Bins and lights – that sums up the Local Community Minister’s attitude to the public sector. So long as the first are emptied and the second are on Eric Pickles is a happy man.

He doesn’t want local councils to be running huge self-promoting media campaigns, which is fair enough. However under his wish-list many more services would be stripped from councils’ list of responsibilities leaving a question mark over arts, sports and events that many local authorities currently promote.

The logic behind the argument is that councils are there to do the bare minimum and all non-essential activities are a waste of money – and crucially that money is made up of tax-payers’ hard earned pounds. So the argument goes that cutting services will save the country money – hurray, no more deficit (apart from the one we have always had –¬†

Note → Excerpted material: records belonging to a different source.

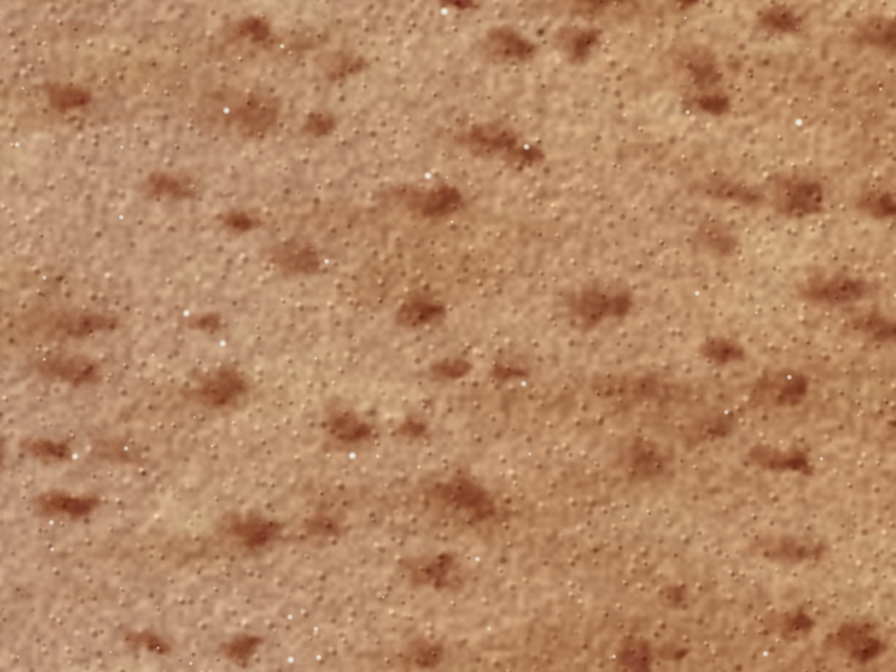
Give the GLSL for this texture, as a Shadertoy shader.

```glsl
// Weathered sandy surface with rust blotches: warped, slightly flattened stains
// on jittered cells, over a pale ground with faint level streaks. Side-lit grit,
// small pebbles with shadows and a few white sparkles give the grain.

#define SPOT_CELL vec2(0.14, 0.098)
#define SPOT_SHARE 0.54
#define SPOT_RADIUS 0.029
#define STREAK_AMOUNT 0.50
#define GRAIN_AMOUNT 0.17
#define RELIEF_AMOUNT 0.10
#define PEBBLE_CELL 0.021
#define PEBBLE_SHARE 0.45
#define SPARKLE_CELL 0.05
#define SPARKLE_SHARE 0.10

const vec3 PINK_SAND = vec3(0.735, 0.580, 0.465);
const vec3 WARM_SAND = vec3(0.750, 0.562, 0.405);
const vec3 CREAM     = vec3(0.800, 0.680, 0.510);
const vec3 OCHRE     = vec3(0.640, 0.420, 0.260);
const vec3 RUST      = vec3(0.570, 0.320, 0.190);
const vec3 DARK_RUST = vec3(0.420, 0.180, 0.095);
const vec3 RED_RUST  = vec3(0.480, 0.205, 0.160);

vec3 hash3(vec2 p) {
    vec3 q = fract(vec3(p.xyx) * vec3(0.1031, 0.1030, 0.0973));
    q += dot(q, q.yxz + 33.33);
    return fract((q.xxy + q.yzz) * q.zyx);
}

float noise(vec2 p) {
    vec2 i = floor(p), f = fract(p);
    f = f * f * (3.0 - 2.0 * f);
    float low = mix(hash3(i).x, hash3(i + vec2(1, 0)).x, f.x);
    float high = mix(hash3(i + vec2(0, 1)).x, hash3(i + vec2(1, 1)).x, f.x);
    return mix(low, high, f.y);
}

float fbm(vec2 p) {
    float sum = 0.0, amp = 0.5;
    for (int i = 0; i < 4; i++) {
        sum += amp * noise(p);
        p = mat2(1.6, 1.2, -1.2, 1.6) * p + 17.3;
        amp *= 0.5;
    }
    return sum / 0.9375;
}

// x: soft stain, y: dark core, z: redness of the core
vec3 rustSpots(vec2 p, float streak) {
    vec2 home = floor(p / SPOT_CELL);
    vec2 wobble = vec2(fbm(p * 24.0), fbm(p * 24.0 + 50.0)) - 0.5;
    float ragged = fbm(p * 42.0 + 9.0) - 0.5;
    vec3 spots = vec3(0.0);
    for (int y = -1; y <= 1; y++)
    for (int x = -1; x <= 1; x++) {
        vec2 id = home + vec2(x, y);
        vec3 a = hash3(id + 71.0), b = hash3(id + 213.0);
        float present = step(a.z, SPOT_SHARE + 0.25 * (noise(id * 0.45) - 0.5));
        vec2 q = p - (id + 0.5 + 0.75 * (a.xy - 0.5)) * SPOT_CELL;
        q += wobble * 0.034;
        float radius = SPOT_RADIUS * mix(0.65, 1.25, b.x);
        vec2 shape = radius * vec2(mix(1.25, 2.2, b.y), 1.0);
        float d = length(q / shape) + ragged * 0.9;
        float stain = present * mix(0.55, 0.95, b.z) * (1.0 - smoothstep(0.25, 1.3, d));
        // the core sits toward the right end of its stain
        vec2 k = (q - shape * vec2(0.28, -0.1)) / (shape * vec2(0.62, 0.65));
        float core = present * mix(0.25, 0.9, b.z) * (1.0 - smoothstep(0.1, 1.15, length(k) + ragged * 1.2));
        spots.x = 1.0 - (1.0 - spots.x) * (1.0 - stain);
        spots.y = max(spots.y, core);
        spots.z = max(spots.z, core * step(0.65, a.x));
    }
    return spots;
}

// positive on lit tops, negative in the shadows at lower right
float pebbles(vec2 p) {
    vec2 home = floor(p / PEBBLE_CELL);
    float light = 0.0;
    for (int y = -1; y <= 1; y++)
    for (int x = -1; x <= 1; x++) {
        vec2 id = home + vec2(x, y);
        vec3 a = hash3(id + 401.0), b = hash3(id + 667.0);
        vec2 q = p - (id + a.xy) * PEBBLE_CELL;
        float r = mix(0.0035, 0.0065, b.x);
        float top = 1.0 - smoothstep(0.2, 1.2, length(q) / r);
        float shade = 1.0 - smoothstep(0.2, 1.3, length(q - r * vec2(0.8, -1.0)) / r);
        light += step(a.z, PEBBLE_SHARE) * (top * b.y * 0.9 - shade * mix(0.3, 1.0, b.z));
    }
    return light;
}

float sparkles(vec2 p) {
    vec2 id = floor(p / SPARKLE_CELL);
    vec3 a = hash3(id + 907.0), b = hash3(id + 31.0);
    vec2 q = p - (id + 0.2 + 0.6 * a.xy) * SPARKLE_CELL;
    float r = mix(0.003, 0.0075, b.x * b.x);
    return step(a.z, SPARKLE_SHARE) * mix(0.4, 1.0, b.x) * (1.0 - smoothstep(0.15, 1.1, length(q) / r));
}

void mainImage(out vec4 fragColor, in vec2 fragCoord) {
    vec2 p = fragCoord / iResolution.y;

    // pale ground, pinker at left and warmer at right
    float drift = fbm(p * 3.0 + 4.0);
    vec3 col = mix(PINK_SAND, WARM_SAND, smoothstep(0.1, 1.0, p.x * 0.6 + drift * 0.6 - 0.1));
    col = mix(col, CREAM, 0.55 * smoothstep(0.5, 0.8, fbm(p * vec2(7.0, 12.0) + 30.0)));

    // level streaks and rust blotches
    float streak = smoothstep(0.48, 0.75, fbm(p * vec2(3.2, 12.0) + 80.0));
    col = mix(col, OCHRE, STREAK_AMOUNT * streak);
    vec3 spots = rustSpots(p, streak);
    col = mix(col, RUST, spots.x);
    col = mix(col, mix(DARK_RUST, RED_RUST, spots.z), spots.y * 0.8);

    // side-lit grit
    float grain = 0.55 * noise(p * 115.0) + 0.45 * noise(p * 52.0 + 7.0) - 0.5;
    float relief = noise(p * 82.0) - noise(p * 82.0 + vec2(-0.45, 0.5));
    float light = GRAIN_AMOUNT * grain + RELIEF_AMOUNT * relief + 0.15 * pebbles(p);
    col += light * vec3(0.95, 1.05, 0.95) * (1.0 - 0.35 * spots.x);
    col = mix(col, vec3(0.94, 0.92, 0.88), sparkles(p));

    fragColor = vec4(clamp(col, 0.0, 1.0), 1.0);
}
```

The problem is most councils are going to salami slice across the board rather than completely stop providing councillors’ pet projects or the type of non-services that middle class voters love like libraries, arts festivals and parks. In turn, that means essential services for the most vulnerable will inevitably see funding cuts.

Unfortunately in a time when more and more people are joining the squeezed middle the Government is increasingly going to have to deliver the Lion’s share of local authority funding.

It is not just individuals who will be squeezed Рlocal services are also going to be squeezed. And that means politicians are going to try to cut budgets without anyone who votes noticing.

Salami slicing will see the most vulnerable suffer while the more affluent in society barely notice any change. Fears over library closures will prompt them to take the kids to a Save our Books campaign one Saturday morning, but the reality is they are all hooked up to Broadband at home and so don’t actually use the library. They won’t notice that although the library has remained open it is only stocked with second hand Jeffrey Archer novels.

The people who will notice salami slicing are the ones who rely on social care who see 20 per cent wiped off the budget for their services.

Still at least the lights are on until midnight and the bins are  emptied every fortnight or three weeks.